They choose to eat lutefiskAuthor of “Vikings in the Attic” to speak in Cloquet
By: Mark King, Adult Services Librarian, Pine Journal
If you’ve ever enjoyed Jell-O salad and hotdishes at a church potluck, you probably have some connection with Scandinavians. If you have fond reminiscences of egg coffee, cod liver oil or lutefisk, you probably are Scandinavian.
Author Eric Dregni has documented the Scandinavian-American and Finnish experience in Minnesota in “Vikings in the Attic: In Search of Nordic America,” which was nominated for the 2011 Minnesota Book Award. From the early days of immigration in the 19th century down to the legacy of Scandinavian culture today, Dregni captures the flavors and foibles of what it means to be Scandinavian-American. Wool underwear made from old sweaters, cooperative creameries, and Viking hoaxes make appearances in his catalog of the customs, foods, work, politics and religion characterizing immigrants from Sweden, Norway, Denmark and Finland.
The hardscrabble life and prejudice faced by the early immigrants is a neglected chapter in Scandinavian-American history which Dregni recounts poignantly. They were politically suspect during World War I, thought to be German sympathizers. Speaking Finnish was considered subversive in some locales, and even where it was not, the schools treated non-English speakers harshly.
“Many immigrants gave up their original language not willingly but from a fear of being blacklisted,” Dregni wrote.
Myths and prejudices were perpetrated, such as that Finns practiced witchcraft in their saunas. Scandinavian customs were viewed as strange, and activities judged as immoral, such as “night courting,” were quickly squashed in the new American culture. But there is plenty of room in his account for anecdotes about church dinners, Jell-O salads, hotdishes, and the fact that everyone in heaven speaks Norwegian.
Dregni will talk about the Scandinavian-American experience at Encore Performing Arts Center at 1 p.m. Saturday, June 9, on Frontage Road, 2035 Highway 33 South (exit north of the I-35 ramp). A reception following his presentation will be hosted by the Sons of Norway-Heimsyn Lodge.
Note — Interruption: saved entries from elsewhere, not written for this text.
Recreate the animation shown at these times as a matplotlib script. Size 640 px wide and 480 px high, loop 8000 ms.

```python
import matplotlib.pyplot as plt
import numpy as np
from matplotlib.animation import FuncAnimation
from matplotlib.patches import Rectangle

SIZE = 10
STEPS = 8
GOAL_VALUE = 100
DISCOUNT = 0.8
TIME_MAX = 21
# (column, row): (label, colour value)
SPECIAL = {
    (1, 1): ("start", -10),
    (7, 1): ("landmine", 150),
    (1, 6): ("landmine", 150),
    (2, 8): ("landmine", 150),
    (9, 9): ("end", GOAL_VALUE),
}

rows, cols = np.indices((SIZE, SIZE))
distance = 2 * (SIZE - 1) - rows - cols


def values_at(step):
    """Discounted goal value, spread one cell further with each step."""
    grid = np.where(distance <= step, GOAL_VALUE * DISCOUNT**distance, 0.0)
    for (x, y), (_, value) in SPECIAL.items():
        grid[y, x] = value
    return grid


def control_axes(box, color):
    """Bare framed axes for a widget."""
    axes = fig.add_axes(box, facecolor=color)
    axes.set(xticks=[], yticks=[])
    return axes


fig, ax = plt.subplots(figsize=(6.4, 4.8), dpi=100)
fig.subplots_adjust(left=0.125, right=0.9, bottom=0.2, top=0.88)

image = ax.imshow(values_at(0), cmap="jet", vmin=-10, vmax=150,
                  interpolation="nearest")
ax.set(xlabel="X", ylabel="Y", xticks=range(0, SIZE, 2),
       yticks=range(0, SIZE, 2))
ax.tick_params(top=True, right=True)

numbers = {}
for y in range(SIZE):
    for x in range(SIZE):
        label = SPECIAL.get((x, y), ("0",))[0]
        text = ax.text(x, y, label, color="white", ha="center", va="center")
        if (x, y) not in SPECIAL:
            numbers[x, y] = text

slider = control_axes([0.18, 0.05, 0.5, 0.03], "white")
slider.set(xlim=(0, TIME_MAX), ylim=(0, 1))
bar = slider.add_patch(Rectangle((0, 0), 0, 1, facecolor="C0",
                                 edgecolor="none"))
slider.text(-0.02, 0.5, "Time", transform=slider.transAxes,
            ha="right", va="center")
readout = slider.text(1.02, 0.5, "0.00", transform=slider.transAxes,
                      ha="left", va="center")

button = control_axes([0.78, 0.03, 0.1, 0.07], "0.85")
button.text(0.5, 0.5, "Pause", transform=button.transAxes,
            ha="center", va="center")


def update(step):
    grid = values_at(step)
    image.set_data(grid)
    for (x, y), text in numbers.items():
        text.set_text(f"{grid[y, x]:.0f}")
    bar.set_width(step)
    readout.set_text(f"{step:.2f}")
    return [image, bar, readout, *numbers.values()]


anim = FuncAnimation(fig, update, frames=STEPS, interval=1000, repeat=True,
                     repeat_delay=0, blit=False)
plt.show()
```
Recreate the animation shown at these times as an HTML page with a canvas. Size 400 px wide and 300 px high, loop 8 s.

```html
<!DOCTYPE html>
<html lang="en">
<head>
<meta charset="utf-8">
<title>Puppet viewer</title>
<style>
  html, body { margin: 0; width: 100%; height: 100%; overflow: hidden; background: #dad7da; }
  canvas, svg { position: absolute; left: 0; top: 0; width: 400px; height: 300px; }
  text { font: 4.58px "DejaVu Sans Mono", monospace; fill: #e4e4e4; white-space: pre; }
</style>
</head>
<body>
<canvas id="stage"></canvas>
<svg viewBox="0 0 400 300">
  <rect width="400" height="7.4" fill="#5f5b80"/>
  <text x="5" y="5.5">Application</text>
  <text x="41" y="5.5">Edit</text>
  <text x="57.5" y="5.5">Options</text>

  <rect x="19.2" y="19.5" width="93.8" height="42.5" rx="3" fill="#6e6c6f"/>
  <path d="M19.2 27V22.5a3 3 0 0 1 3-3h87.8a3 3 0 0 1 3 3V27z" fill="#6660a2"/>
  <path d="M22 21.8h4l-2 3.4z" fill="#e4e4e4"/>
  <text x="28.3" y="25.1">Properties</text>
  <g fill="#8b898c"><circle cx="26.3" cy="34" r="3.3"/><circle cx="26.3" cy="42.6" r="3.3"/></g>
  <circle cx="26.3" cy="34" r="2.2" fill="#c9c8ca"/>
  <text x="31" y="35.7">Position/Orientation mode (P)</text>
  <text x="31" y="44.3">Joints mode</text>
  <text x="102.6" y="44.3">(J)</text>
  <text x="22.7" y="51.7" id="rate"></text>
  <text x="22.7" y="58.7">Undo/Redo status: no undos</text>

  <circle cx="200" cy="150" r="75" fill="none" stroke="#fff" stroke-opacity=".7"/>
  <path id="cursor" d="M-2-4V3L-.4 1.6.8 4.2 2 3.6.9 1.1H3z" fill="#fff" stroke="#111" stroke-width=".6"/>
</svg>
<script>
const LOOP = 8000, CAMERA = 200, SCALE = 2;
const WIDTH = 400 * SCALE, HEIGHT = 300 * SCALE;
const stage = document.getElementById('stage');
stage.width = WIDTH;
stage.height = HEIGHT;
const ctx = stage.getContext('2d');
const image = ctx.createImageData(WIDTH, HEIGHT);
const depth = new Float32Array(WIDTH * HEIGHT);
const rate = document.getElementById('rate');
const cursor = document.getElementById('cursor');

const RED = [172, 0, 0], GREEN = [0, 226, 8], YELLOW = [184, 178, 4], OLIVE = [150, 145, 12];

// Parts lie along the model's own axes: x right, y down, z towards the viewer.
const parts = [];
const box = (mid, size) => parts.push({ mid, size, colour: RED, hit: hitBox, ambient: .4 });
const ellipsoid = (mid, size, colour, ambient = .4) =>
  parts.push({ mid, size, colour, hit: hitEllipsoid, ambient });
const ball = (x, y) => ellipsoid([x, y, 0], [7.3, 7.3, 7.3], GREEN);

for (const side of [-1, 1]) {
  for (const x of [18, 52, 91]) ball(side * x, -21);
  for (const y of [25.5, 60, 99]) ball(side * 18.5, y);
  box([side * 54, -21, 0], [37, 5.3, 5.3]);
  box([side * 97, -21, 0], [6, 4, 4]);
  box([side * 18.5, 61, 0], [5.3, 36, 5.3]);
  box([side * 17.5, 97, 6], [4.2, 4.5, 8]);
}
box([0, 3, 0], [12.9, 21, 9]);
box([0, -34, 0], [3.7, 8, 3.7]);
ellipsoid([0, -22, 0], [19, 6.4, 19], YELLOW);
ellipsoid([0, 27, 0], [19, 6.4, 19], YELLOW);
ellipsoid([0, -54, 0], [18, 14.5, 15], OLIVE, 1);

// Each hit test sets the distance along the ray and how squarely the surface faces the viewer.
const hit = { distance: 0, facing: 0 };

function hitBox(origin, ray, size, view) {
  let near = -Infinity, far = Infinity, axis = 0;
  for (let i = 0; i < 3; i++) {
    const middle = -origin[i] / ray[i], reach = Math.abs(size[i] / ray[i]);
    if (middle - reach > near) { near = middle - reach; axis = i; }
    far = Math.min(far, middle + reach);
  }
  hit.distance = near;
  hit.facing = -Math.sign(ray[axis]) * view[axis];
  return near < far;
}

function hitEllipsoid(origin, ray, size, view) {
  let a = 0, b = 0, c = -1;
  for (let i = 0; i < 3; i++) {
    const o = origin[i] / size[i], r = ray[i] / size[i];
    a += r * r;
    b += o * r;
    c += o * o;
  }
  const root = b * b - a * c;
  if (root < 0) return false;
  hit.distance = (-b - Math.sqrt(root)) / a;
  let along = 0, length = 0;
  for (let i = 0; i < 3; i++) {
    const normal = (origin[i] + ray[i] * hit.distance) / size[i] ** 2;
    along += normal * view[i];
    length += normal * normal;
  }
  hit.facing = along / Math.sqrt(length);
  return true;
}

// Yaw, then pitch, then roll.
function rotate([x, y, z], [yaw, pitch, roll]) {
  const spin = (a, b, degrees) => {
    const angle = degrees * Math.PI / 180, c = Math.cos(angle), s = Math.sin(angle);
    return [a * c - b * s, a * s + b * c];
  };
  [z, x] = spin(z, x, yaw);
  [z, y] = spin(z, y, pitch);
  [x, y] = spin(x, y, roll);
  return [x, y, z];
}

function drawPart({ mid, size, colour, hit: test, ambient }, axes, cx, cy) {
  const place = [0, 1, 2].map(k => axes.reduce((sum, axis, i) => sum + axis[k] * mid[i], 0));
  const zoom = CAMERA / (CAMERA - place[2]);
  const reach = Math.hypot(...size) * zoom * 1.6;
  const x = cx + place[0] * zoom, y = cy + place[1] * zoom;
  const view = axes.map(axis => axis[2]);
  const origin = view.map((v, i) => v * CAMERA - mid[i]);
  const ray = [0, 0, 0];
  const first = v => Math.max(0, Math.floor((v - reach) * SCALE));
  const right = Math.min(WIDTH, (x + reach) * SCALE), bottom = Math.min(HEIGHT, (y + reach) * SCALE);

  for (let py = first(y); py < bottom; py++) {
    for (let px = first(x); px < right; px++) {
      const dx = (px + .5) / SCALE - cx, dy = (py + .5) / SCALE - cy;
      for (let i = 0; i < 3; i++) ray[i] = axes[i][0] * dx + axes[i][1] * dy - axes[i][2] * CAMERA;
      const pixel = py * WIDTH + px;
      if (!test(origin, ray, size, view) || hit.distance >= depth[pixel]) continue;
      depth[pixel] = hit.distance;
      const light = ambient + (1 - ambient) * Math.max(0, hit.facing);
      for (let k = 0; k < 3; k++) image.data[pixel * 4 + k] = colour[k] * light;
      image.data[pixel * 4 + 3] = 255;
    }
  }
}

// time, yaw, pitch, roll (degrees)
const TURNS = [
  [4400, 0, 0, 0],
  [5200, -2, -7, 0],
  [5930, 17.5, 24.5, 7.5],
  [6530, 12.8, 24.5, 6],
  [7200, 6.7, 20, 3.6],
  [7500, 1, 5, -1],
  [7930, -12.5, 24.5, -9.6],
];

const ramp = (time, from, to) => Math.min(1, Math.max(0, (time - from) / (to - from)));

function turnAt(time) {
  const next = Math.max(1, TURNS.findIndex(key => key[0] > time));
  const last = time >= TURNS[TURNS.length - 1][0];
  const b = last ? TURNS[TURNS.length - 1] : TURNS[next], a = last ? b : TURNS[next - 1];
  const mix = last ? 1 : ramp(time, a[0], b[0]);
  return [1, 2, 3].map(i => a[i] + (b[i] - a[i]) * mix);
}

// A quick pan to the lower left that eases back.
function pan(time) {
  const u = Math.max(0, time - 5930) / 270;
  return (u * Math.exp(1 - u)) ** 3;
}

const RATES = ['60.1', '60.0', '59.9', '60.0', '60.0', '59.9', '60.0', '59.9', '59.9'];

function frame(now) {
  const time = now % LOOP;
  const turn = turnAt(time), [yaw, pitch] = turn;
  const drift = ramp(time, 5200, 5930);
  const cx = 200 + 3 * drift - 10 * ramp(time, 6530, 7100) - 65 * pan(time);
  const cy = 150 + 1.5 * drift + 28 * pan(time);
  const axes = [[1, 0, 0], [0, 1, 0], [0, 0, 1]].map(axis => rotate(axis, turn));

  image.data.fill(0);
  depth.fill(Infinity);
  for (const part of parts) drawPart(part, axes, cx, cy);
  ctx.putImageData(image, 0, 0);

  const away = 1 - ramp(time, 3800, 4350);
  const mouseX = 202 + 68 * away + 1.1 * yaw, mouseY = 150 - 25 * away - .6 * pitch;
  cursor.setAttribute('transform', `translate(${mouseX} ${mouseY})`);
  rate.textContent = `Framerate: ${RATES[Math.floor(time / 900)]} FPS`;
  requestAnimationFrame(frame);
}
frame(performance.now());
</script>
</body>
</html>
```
Refreshments (including lefse) are being donated by Takk for Maten and volunteers from Sons of Norway. Bergquist Imports is also donating to the event, which is free and open to the public. For questions, call the library at 218-879-1531 or Encore at 218-878-0071.
For those of you who want to know a bit more about Dregni...
Q: For the record, just how Scandinavian are you?
Eric Dregni: I’m a bit more than half Scandinavian. My dad is Norwegian and Swedish and my mom is distantly related to Rollo the Grandeur who was so fat and short he had to ride on a mule. The French were so fed up with all of his Viking raids that they cede Normandy to him and his berserkers.
Q: How did having a Nordic heritage affect you growing up (or did it?)
Dregni: I didn’t realize how much it had affected me until we lived in Norway and Italy and I could see how I was so similar to the Scandinavians and confused by the Italians. Mostly, though, I remember my dad’s monthly “Norwegian dinner” with white food on a white plate. The dinner became more interesting when he added aquavit and beer.
Q: Scandinavians are sometimes seen as humorless. Have you found that to be the case, either in Norway or among Scandinavia-Americans?
Dregni: No. It’s a subtle sense of humor. Apart from the Sven and Ole jokes, the dry wit is not followed with a punchline. While most Hollywood comedies rely on slapstick, physical jokes, Scandinavian humor is often self-deprecating and quite funny. Outsiders may just not recognize the humor because it’s not so obvious.
Q: Scandinavians in the U.S. haven’t always gotten along. Have old tensions disappeared?
Dregni: A healthy rivalry still exists between the Scandinavians. My great-grandparents had a “mixed marriage” of a Norwegian and Swede back when Norway was still controlled by Sweden. Many Norwegians referred to those “Swedish devils,” but ultimately they had to cooperate somewhat in the New World.
Q: What is the greatest misperception Americans have about Scandinavia?
Dregni: One notable misperception is that the food is bland. Try gammelost (similar to chewing an old sneaker), lutefisk (fish-flavored, Jell-O-like sponge), salt licorice (essentially a salt tablet only edible by native Scandinavians), or my favorite gravlaks (Scandinavian sushi).
Dregni’s appearance June 9 is sponsored by the Cloquet Public Library in association with the Minnesota Book Awards, with a grant from The Friends of the St. Paul Public Library.